=== Data in this exercise ===

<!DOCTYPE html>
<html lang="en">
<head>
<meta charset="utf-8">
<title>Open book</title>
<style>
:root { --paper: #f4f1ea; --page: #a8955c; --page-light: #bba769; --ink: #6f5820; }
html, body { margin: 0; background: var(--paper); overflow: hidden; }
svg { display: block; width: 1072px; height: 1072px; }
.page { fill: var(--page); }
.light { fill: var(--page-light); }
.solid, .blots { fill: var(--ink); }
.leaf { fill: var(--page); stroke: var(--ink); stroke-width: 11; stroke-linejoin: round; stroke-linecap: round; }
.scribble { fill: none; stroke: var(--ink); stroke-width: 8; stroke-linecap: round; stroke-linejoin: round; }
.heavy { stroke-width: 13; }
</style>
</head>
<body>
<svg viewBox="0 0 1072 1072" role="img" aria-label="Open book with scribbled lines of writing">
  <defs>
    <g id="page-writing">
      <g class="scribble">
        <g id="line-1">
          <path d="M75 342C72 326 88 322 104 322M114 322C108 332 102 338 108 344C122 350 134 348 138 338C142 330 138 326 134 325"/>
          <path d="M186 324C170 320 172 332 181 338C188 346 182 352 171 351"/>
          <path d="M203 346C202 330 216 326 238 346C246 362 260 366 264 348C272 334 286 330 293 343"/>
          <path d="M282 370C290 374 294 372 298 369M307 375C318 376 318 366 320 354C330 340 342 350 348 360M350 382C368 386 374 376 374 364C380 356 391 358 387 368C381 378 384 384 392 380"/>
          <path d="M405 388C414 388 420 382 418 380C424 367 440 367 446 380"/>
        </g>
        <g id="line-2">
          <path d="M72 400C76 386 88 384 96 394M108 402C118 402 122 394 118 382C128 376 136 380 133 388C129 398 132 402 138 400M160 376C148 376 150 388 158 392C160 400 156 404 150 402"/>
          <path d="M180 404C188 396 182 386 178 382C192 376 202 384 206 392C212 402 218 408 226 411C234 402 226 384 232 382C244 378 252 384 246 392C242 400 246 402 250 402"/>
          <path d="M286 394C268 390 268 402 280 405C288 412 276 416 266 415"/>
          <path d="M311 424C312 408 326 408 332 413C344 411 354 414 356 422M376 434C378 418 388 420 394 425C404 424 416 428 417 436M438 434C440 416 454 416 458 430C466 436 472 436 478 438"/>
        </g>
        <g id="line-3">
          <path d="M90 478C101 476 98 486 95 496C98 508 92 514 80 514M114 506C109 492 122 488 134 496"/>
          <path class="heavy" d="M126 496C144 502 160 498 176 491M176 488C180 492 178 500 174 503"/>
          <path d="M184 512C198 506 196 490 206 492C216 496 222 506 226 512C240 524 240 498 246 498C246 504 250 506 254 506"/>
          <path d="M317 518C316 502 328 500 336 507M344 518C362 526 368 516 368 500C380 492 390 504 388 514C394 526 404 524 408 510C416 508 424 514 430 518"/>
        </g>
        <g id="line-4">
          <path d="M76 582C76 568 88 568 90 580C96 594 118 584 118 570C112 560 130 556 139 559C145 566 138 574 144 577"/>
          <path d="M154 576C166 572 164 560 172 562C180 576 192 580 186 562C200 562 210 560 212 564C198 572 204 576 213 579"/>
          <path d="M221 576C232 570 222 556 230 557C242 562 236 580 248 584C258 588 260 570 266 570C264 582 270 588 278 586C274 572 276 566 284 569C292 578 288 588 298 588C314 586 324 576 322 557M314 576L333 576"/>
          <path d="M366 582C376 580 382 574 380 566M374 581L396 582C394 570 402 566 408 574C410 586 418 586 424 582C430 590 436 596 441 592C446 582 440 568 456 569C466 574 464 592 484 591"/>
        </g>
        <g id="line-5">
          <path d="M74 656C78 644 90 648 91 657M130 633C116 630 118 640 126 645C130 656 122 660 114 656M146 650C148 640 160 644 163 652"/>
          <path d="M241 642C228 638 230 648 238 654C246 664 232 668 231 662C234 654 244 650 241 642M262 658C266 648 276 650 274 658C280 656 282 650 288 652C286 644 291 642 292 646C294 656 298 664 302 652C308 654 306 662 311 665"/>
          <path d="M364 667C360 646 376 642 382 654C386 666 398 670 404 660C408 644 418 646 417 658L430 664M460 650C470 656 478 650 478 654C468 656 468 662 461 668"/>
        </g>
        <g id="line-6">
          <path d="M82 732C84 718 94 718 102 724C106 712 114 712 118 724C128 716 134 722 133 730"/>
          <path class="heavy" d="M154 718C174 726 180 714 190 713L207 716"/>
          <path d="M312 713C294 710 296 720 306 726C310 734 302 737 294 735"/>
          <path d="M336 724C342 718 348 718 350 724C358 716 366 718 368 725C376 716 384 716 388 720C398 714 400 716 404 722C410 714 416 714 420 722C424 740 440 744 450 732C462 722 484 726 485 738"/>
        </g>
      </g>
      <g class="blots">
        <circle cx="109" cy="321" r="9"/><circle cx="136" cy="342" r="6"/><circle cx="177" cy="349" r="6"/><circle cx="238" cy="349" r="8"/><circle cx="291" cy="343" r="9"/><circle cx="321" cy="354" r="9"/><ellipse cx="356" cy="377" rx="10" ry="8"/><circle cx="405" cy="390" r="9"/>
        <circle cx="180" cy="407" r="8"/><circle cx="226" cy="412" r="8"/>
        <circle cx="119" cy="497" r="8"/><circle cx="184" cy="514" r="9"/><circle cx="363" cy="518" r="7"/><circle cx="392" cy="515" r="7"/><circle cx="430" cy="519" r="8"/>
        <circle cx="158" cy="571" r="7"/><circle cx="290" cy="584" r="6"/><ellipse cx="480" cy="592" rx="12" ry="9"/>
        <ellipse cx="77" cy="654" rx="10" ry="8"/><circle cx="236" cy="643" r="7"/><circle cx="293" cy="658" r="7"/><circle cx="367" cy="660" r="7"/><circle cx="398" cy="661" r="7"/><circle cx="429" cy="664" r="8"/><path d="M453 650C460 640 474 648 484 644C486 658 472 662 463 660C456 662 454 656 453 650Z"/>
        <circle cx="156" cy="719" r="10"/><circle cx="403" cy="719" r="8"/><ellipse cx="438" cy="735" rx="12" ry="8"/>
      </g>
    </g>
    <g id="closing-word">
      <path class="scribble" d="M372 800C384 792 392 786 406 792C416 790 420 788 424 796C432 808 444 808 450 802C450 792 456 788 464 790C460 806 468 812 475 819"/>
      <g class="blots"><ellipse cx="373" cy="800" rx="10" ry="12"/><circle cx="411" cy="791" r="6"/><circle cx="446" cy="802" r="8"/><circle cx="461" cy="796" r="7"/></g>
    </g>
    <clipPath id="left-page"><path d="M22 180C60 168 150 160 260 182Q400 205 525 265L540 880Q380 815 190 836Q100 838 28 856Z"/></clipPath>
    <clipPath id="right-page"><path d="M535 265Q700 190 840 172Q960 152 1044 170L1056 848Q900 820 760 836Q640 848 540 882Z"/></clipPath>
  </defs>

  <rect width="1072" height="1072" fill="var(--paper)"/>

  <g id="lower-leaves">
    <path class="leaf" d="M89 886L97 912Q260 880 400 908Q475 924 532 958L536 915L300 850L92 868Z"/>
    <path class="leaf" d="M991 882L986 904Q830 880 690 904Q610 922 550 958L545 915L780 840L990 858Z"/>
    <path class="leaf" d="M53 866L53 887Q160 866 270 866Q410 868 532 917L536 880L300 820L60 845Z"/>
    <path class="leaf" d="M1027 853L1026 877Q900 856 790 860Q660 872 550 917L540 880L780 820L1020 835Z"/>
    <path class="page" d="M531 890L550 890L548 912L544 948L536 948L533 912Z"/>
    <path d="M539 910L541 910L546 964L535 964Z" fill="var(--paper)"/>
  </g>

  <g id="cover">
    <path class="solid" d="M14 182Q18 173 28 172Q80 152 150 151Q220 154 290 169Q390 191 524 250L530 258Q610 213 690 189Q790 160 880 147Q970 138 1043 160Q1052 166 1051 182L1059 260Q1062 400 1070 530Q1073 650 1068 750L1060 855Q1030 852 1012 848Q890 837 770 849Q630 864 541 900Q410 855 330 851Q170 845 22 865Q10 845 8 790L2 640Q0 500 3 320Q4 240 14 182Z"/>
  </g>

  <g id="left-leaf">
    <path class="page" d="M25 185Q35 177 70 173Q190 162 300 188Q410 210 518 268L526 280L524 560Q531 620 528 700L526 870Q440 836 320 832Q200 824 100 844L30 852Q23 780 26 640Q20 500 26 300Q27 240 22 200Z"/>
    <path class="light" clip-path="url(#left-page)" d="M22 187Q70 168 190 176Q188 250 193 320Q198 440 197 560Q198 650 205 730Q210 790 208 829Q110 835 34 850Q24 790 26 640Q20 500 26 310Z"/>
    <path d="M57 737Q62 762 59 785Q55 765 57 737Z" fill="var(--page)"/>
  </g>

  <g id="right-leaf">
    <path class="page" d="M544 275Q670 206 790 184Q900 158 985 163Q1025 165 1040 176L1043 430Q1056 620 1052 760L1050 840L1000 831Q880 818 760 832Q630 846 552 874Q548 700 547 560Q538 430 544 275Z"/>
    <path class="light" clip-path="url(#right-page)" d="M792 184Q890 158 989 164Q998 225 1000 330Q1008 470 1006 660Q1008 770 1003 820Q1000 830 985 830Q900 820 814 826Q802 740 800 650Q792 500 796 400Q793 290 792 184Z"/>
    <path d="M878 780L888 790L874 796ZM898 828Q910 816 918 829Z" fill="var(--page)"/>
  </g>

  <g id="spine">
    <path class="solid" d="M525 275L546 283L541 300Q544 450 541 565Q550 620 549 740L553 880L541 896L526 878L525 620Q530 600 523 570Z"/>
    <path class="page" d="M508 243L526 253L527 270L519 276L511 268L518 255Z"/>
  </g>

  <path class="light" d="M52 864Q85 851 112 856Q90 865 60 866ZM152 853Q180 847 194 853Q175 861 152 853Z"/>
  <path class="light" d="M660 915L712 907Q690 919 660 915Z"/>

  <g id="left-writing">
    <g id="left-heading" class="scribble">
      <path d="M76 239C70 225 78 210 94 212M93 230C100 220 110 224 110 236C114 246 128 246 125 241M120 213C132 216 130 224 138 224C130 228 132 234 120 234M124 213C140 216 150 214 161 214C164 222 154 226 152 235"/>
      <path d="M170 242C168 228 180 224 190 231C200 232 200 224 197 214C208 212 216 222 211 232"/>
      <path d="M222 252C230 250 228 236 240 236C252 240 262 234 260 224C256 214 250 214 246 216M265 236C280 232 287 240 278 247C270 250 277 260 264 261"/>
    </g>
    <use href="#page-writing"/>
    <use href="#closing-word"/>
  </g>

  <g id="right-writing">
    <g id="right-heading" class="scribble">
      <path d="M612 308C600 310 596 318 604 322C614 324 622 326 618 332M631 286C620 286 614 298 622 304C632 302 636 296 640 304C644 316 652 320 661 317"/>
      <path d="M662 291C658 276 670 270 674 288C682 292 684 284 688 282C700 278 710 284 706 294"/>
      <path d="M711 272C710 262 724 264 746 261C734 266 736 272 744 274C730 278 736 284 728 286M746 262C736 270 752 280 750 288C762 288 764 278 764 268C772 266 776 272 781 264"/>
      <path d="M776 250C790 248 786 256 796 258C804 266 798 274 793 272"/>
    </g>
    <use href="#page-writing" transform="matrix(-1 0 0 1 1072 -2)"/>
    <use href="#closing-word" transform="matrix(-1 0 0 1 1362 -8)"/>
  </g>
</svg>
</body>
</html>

===

Copy all lines above containing the string "linejoin".

Result
.leaf { fill: var(--page); stroke: var(--ink); stroke-width: 11; stroke-linejoin: round; stroke-linecap: round; }
.scribble { fill: none; stroke: var(--ink); stroke-width: 8; stroke-linecap: round; stroke-linejoin: round; }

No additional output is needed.